| PROBLEM REQUIREMENTS |
Go through the entries below and tally the lines holding "lineId"; please reply with the number only.

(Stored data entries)
····················

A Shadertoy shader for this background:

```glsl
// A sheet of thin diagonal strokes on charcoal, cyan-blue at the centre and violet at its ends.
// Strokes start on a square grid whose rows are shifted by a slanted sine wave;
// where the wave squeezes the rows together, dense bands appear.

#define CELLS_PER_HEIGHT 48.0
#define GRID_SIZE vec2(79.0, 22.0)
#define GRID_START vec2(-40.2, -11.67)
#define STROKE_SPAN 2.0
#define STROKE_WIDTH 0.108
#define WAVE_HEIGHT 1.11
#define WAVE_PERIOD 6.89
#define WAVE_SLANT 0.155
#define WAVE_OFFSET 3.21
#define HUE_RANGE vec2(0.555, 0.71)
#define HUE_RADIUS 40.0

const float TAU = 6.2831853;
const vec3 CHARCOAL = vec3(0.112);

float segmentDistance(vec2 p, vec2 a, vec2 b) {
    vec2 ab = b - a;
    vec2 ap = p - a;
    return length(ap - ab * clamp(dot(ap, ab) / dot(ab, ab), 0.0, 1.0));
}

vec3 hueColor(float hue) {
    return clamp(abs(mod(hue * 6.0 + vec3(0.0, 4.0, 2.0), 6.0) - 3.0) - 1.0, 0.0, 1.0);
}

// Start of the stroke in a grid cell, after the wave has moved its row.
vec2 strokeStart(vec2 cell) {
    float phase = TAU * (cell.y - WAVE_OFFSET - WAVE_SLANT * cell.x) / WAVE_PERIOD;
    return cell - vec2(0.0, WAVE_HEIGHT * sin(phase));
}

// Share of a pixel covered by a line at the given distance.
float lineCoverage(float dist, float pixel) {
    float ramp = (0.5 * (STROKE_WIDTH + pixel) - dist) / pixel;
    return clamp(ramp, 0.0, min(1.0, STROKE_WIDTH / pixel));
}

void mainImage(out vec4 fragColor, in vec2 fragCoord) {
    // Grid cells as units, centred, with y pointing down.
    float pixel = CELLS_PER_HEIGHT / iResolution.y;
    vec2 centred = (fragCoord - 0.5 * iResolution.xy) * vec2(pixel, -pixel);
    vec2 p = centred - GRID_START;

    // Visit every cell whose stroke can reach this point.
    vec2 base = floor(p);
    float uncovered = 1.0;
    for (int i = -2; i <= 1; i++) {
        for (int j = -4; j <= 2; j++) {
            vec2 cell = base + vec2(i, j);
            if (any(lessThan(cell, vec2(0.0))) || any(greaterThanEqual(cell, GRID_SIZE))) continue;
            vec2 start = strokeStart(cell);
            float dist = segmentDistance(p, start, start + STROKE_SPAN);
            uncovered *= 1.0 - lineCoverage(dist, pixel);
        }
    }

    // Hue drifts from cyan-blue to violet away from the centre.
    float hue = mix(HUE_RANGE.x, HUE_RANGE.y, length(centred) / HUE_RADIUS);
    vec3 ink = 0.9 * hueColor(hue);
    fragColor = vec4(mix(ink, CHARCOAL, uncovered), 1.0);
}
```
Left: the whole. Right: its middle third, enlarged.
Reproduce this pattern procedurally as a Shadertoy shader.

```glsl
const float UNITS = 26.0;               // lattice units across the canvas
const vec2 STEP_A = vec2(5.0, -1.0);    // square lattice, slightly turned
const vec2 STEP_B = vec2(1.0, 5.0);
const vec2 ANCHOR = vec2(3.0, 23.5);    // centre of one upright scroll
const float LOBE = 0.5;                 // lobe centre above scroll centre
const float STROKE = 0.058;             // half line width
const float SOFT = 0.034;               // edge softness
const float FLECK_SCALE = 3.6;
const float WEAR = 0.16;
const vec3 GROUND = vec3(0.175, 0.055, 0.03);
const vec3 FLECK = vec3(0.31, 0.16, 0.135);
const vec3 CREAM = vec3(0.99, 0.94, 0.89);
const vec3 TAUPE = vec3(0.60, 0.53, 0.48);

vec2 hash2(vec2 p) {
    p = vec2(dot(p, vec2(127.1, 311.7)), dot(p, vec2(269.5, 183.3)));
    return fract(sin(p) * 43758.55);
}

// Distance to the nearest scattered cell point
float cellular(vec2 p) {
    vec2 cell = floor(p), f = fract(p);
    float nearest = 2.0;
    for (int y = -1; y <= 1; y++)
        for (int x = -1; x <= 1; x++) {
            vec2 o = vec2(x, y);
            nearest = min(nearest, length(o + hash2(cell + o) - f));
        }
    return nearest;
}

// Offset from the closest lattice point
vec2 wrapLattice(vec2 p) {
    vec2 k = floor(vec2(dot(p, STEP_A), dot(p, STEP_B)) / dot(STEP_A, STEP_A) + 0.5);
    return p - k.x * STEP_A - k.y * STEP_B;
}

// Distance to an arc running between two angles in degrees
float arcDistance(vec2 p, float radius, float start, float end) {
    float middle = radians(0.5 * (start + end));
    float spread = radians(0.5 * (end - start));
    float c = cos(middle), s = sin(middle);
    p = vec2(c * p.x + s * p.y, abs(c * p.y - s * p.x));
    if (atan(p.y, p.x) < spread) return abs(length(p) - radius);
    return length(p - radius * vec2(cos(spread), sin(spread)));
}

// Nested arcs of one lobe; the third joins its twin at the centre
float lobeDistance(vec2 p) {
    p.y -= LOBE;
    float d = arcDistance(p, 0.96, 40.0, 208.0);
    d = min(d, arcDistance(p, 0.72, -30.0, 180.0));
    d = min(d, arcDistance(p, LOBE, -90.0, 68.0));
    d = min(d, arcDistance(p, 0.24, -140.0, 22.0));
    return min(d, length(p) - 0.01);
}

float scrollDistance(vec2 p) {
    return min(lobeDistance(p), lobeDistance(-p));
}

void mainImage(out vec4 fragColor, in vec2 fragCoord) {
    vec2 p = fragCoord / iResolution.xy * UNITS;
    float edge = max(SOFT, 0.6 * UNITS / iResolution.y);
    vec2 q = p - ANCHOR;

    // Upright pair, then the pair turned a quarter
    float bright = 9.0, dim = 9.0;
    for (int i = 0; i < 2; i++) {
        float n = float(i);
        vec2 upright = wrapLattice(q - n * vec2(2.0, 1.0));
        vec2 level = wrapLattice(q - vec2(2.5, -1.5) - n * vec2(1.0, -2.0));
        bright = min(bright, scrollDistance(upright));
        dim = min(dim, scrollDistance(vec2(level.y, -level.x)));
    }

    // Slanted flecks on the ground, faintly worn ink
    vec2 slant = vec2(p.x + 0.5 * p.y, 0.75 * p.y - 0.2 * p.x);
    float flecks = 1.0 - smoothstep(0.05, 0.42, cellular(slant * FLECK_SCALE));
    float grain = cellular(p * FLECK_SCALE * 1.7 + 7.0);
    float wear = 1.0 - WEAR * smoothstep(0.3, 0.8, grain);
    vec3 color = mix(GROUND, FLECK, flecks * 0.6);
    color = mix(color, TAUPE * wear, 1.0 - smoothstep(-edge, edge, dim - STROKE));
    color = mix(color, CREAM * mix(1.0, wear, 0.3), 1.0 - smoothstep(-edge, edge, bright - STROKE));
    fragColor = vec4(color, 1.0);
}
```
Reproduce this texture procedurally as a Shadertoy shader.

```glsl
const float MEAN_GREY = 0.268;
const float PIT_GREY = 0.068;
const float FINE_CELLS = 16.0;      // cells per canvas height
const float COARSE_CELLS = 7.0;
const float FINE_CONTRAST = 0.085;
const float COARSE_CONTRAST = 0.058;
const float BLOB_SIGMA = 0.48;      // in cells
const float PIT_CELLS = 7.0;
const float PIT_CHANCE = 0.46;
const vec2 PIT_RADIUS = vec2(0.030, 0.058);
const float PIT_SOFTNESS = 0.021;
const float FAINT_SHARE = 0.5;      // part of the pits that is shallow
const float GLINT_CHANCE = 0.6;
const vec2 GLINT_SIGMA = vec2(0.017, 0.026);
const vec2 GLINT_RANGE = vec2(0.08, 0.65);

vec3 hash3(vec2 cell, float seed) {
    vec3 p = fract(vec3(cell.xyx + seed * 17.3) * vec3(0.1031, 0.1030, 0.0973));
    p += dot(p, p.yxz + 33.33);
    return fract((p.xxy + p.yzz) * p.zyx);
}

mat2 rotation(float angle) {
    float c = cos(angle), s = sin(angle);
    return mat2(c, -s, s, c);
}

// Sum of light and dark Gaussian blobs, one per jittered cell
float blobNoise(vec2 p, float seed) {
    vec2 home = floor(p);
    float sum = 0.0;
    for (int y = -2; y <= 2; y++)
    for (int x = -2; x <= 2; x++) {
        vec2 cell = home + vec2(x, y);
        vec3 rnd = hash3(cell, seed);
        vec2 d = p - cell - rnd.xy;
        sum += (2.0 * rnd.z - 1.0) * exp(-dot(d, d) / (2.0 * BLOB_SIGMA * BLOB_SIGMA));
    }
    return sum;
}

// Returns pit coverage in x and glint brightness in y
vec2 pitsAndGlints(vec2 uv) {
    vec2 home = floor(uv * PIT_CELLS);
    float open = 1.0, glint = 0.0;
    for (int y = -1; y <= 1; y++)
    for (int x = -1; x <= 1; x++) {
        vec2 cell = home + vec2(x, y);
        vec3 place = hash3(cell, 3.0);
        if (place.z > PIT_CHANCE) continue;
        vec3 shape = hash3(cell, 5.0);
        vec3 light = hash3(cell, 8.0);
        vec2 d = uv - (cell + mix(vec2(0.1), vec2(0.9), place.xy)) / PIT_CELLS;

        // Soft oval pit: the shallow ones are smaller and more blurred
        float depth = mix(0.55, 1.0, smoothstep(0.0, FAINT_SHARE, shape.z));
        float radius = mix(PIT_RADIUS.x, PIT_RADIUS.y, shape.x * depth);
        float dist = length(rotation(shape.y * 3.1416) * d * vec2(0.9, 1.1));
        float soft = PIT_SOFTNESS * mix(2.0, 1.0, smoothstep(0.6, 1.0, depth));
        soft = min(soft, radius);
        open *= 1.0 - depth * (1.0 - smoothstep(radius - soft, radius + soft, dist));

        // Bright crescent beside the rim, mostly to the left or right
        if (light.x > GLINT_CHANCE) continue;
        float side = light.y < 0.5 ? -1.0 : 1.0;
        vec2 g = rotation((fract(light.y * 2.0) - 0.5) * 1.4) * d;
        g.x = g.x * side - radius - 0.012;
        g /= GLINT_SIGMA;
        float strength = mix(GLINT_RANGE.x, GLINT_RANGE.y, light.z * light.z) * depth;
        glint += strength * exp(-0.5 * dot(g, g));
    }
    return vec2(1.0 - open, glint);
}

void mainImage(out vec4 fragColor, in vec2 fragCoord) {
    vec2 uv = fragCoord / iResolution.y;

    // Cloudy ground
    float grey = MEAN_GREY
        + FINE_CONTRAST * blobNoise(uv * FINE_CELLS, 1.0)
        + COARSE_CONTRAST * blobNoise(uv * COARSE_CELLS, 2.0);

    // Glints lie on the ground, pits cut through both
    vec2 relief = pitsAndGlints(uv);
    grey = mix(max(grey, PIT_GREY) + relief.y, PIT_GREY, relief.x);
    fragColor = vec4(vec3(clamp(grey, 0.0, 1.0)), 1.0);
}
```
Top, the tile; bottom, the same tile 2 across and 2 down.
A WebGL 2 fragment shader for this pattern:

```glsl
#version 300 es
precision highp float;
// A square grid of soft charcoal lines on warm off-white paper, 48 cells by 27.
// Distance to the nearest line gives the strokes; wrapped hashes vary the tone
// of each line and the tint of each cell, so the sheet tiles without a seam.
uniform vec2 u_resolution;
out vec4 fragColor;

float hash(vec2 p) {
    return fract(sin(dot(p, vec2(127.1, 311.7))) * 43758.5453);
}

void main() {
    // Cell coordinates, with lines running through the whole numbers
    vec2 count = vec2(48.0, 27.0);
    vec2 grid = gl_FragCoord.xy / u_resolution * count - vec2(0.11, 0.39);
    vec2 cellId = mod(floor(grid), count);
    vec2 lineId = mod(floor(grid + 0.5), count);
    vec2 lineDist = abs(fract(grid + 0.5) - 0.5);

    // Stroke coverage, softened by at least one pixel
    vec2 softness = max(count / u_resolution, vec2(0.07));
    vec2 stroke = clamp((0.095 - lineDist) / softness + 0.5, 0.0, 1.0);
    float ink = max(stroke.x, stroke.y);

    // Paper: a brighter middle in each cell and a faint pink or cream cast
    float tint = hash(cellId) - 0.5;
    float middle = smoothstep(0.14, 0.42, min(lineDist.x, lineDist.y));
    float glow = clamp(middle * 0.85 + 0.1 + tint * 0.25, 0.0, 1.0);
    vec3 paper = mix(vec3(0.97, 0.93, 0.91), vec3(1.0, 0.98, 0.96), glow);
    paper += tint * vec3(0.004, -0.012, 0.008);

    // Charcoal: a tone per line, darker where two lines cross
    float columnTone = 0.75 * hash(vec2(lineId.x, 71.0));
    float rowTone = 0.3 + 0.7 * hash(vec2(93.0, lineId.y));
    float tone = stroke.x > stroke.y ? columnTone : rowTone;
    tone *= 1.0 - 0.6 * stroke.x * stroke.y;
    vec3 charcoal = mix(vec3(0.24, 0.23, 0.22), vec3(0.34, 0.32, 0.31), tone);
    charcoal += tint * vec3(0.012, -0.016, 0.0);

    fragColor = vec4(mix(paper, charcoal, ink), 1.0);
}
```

····················

| EXPECTED ANSWER |
3